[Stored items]

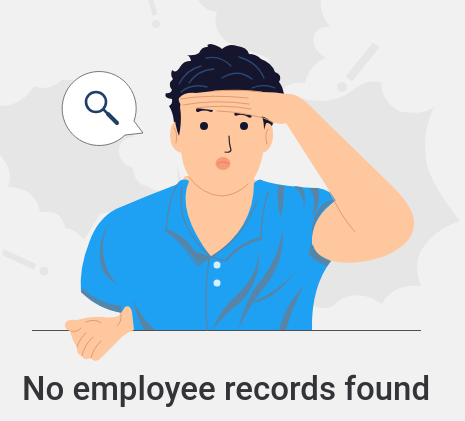
<!DOCTYPE html>
<html lang="en">
<head>
<meta charset="utf-8">
<title>No employee records found</title>
<style>
:root{--page:#f1f1f1;--burst:#e6e6e6;--skin:#ffc79d;--skin-line:#e39a70;--hair:#15162e;--hair-shine:#2b4672;--shirt:#1ea1f3;--fold:#5785a8;--lens:#1f3f68;--ink:#333437;--lips:#f79a78}
*{box-sizing:border-box;margin:0;padding:0}
html,body{width:465px;height:421px;overflow:hidden;background:var(--page)}
.empty-state{position:relative;width:465px;height:421px;overflow:hidden;background:var(--page)}
.illustration{position:absolute;left:0;top:0;display:block}
.message{position:absolute;left:0;top:369px;width:452px;text-align:center;font:500 33px/40px Roboto,Inter,sans-serif;color:var(--ink);white-space:nowrap}
.burst{fill:var(--burst)}
.cloud{fill:var(--page)}
.skin{fill:var(--skin)}
.skin-line{fill:none;stroke:var(--skin-line);stroke-width:1;stroke-linecap:round}
.hair{fill:var(--hair)}
.shine{fill:none;stroke:var(--hair-shine);stroke-width:1.3;stroke-linecap:round}
.shirt{fill:var(--shirt)}
.fold{fill:var(--fold)}
.seam{fill:none;stroke:var(--fold);stroke-width:1.4;stroke-linecap:round;stroke-linejoin:round}
.brow{fill:none;stroke:var(--hair);stroke-linecap:round}
</style>
</head>
<body>
<main class="empty-state">
<svg class="illustration" width="465" height="421" viewBox="0 0 465 421" role="img" aria-label="A man leaning on a ledge, shading his eyes and searching">
  <g id="background-bursts">
    <path class="burst" d="M0 106Q22 106 34 86Q48 92 62 80Q100 78 130 96L166 128L186 196L100 214L84 240Q76 229 65 228Q62 209 40 212Q36 188 8 187Q14 170 0 155Z"/>
    <path class="burst" d="M198 0Q205 11 217 12Q211 28 227 42L268 58L280 92Q290 80 305 83Q309 65 326 58Q311 49 314 35Q318 26 330 27Q319 13 321 0Z"/>
    <path class="burst" d="M294 96Q330 108 352 91Q364 79 381 82Q382 104 402 112Q425 115 434 107Q421 133 427 166Q435 190 460 221Q434 230 422 249Q413 263 421 286Q393 283 382 304Q360 288 338 301Q330 312 314 306L300 200Z"/>
    <path class="cloud" d="M134 104Q150 101 160 118Q172 122 176 134L178 186Q160 196 147 186Q134 184 133 168Q118 163 119 149Q121 137 134 137Z"/>
    <path class="cloud" d="M268 126Q288 110 304 128Q328 131 328 153Q344 174 326 190L266 190Z"/>
    <g fill="none" stroke="#e6e6e6" stroke-width="6">
      <path d="M376 45L349 79" stroke-width="8"/>
      <path d="M3 252L35 267"/>
      <path d="M150 -3L155 15" stroke-width="5"/>
    </g>
    <circle class="burst" cx="342" cy="87" r="5"/>
    <circle class="burst" cx="44" cy="271" r="4.5"/>
    <circle class="burst" cx="156" cy="24" r="4"/>
  </g>

  <g id="search-bubble">
    <path d="M134 121L143 133L125 135A37 37 0 1 1 134 121Z" fill="#fff" stroke="#55585c" stroke-width=".8" stroke-linejoin="round"/>
    <g fill="none" stroke="#1f3f68" stroke-linecap="round">
      <circle cx="96" cy="102" r="10" stroke-width="2.6"/>
      <path d="M104 110L108 114" stroke-width="2.5"/>
      <path d="M108 114L117 123" stroke-width="4"/>
    </g>
  </g>

  <path id="ledge" d="M32 330.5H421" stroke="#4b4e55" stroke-width="1.2"/>

  <g id="head-and-neck">
    <path class="skin" d="M185 176Q176 190 180 216L211 260L252 238Q268 220 264 181Q256 184 252 176Z"/>
    <path class="hair" d="M174 122Q173 112 169 106Q173 104 172 99Q163 98 166 93Q170 94 172 90Q167 84 173 79Q170 76 172 70Q176 74 180 67Q184 60 191 61Q190 56 187 55Q195 56 199 53Q202 46 208 47Q206 44 211 44Q219 46 222 49Q229 43 237 46Q247 47 249 54Q256 54 261 59Q272 63 275 72Q283 75 279 82Q282 85 284 94L272 126L264 126L258 100L188 104L180 128Z"/>
    <path class="skin" d="M181 121Q170 119 170 136Q171 151 182 153ZM263 124Q274 119 273 137Q271 152 261 153Z"/>
    <path class="skin" d="M181 98H262Q269 132 261 162Q255 183 240 192Q222 200 204 191Q186 180 182 158Q177 126 181 98Z"/>
    <path class="skin-line" d="M189 177Q202 195 222 196Q237 195 248 184" stroke="#ef8a65"/>
    <path class="skin-line" d="M174 128Q178 132 176 143M268 129Q264 134 267 144"/>
    <path class="hair" d="M176 96Q184 110 179 136Q175 126 174 112ZM258 113Q264 115 264 130Q267 120 269 113Z"/>
    <path class="shine" d="M179 84Q186 70 201 66M189 83Q198 70 214 69M206 58Q220 55 231 66M222 78Q238 68 252 79M239 57Q257 62 264 78M252 88Q264 83 275 88M181 92Q192 83 207 87"/>
  </g>

  <g id="face">
    <path class="brow" d="M198 110Q204 107 211 110" stroke-width="4"/>
    <path class="brow" d="M236 114Q243 111 250 116" stroke-width="3.5"/>
    <circle cx="204" cy="126" r="4" fill="#15162e"/>
    <circle cx="244" cy="126" r="4" fill="#15162e"/>
    <path d="M229 136Q229 144 231 150Q230 153 225 152" fill="none" stroke="#29232c" stroke-width="1.2" stroke-linecap="round"/>
    <ellipse cx="223" cy="163.500" rx="7.500" ry="6.500" fill="#f79a78"/>
    <path d="M217 164Q223 160 229 164" fill="none" stroke="#e9805f"/>
  </g>

  <g id="polo-shirt">
    <path class="fold" d="M311 330Q311 286 330 260L316 240L290 280L300 330Z"/>
    <path class="shirt" d="M178 184Q146 196 116 209Q97 219 89 243Q79 268 81 292Q98 309 122 313L133 330H312Q311 287 331 261Q312 255 312 240Q315 217 336 200Q331 190 318 188Q284 187 264 181L262 206Q250 236 211 257Q180 234 181 206Z"/>
    <path class="fold" d="M109 223Q101 240 103 252Q104 271 117 284Q108 280 102 269Q95 245 109 223ZM82 288Q98 303 121 306L122 313Q99 309 81 292Z"/>
    <path class="fold" d="M259 250Q258 275 237 295Q222 307 212 330Q226 313 240 303Q261 281 259 250ZM283 230Q279 255 263 278Q246 296 238 330Q250 303 267 284Q284 261 283 230ZM297 270Q278 292 251 303Q273 302 297 270ZM133 299Q139 315 155 330H144Q136 316 133 299ZM304 286Q286 303 279 330H286Q293 305 304 286Z"/>
    <path class="fold" d="M294 186Q304 194 304 208Q307 196 302 187ZM309 188Q317 196 312 218Q322 201 318 188ZM336 200Q316 210 312 236Q311 224 316 213Q323 199 336 200ZM311 242Q314 255 331 261L327 266Q315 262 309 254ZM278 185Q276 202 281 218Q284 203 284 186Z"/>
    <path class="shirt" d="M177 184Q182 177 189 181Q176 211 211 257L197 270Q183 246 166 231Q168 202 177 184ZM254 183Q260 176 266 183L267 195Q262 224 260 239Q248 242 236 250L226 260L211 257Q254 229 254 183Z"/>
    <path class="seam" d="M177 185Q167 205 166 231Q184 243 197 266L211 257M182 187Q174 224 211 257Q243 238 257 201M211 257L225 261Q238 244 261 239Q261 215 268 192M209 259Q204 295 207 330"/>
    <path class="fold" d="M166 229Q184 234 195 251L211 257L198 264Q184 242 166 231ZM226 259Q239 242 261 237L260 240Q240 245 226 262Z"/>
    <g fill="#d9edfb">
      <circle cx="217" cy="265" r="3.500"/>
      <circle cx="217" cy="283" r="3.500"/>
    </g>
  </g>

  <g id="raised-arm">
    <path class="skin" d="M282 94Q296 92 307 103L390 184Q413 206 414 221Q415 238 398 249Q384 259 360 262Q342 264 329 260Q312 254 312 238Q314 215 336 201L286 123Z"/>
    <path class="skin" d="M179 98Q184 92 196 93L214 91Q240 89 262 92Q276 92 286 94L306 103L292 121Q282 127 270 121Q265 116 258 116L223 111Q200 109 185 106Q177 103 179 98Z"/>
    <path class="skin-line" d="M180 99Q210 94 248 98M183 105Q215 99 249 104M196 108Q223 104 251 109M217 111Q241 112 259 117Q269 119 273 123M214 91Q240 89 262 92M330 192Q340 215 355 232"/>
  </g>

  <g id="resting-hand">
    <path class="skin" d="M125 307Q130 304 132 312L134 330Q123 334 117 342L101 358Q95 364 91 358Q84 361 82 356Q76 354 77 347Q72 340 70 331Q64 329 65 324Q66 319 77 320Q90 316 103 317Q118 319 121 313Z"/>
    <path class="skin-line" d="M71 331Q77 333 81 328M77 347Q80 338 86 333M82 356Q84 345 93 337M91 358Q93 349 101 341M86 322Q95 318 101 323M121 314Q122 322 117 326"/>
  </g>
</svg>
<h1 class="message">No employee records found</h1>
</main>
</body>
</html>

▸ **Exercise objective**
Pick out every line above that holds the word "empty" and copy it.

▸ **Written response**
.empty-state{position:relative;width:465px;height:421px;overflow:hidden;background:var(--page)}
<main class="empty-state">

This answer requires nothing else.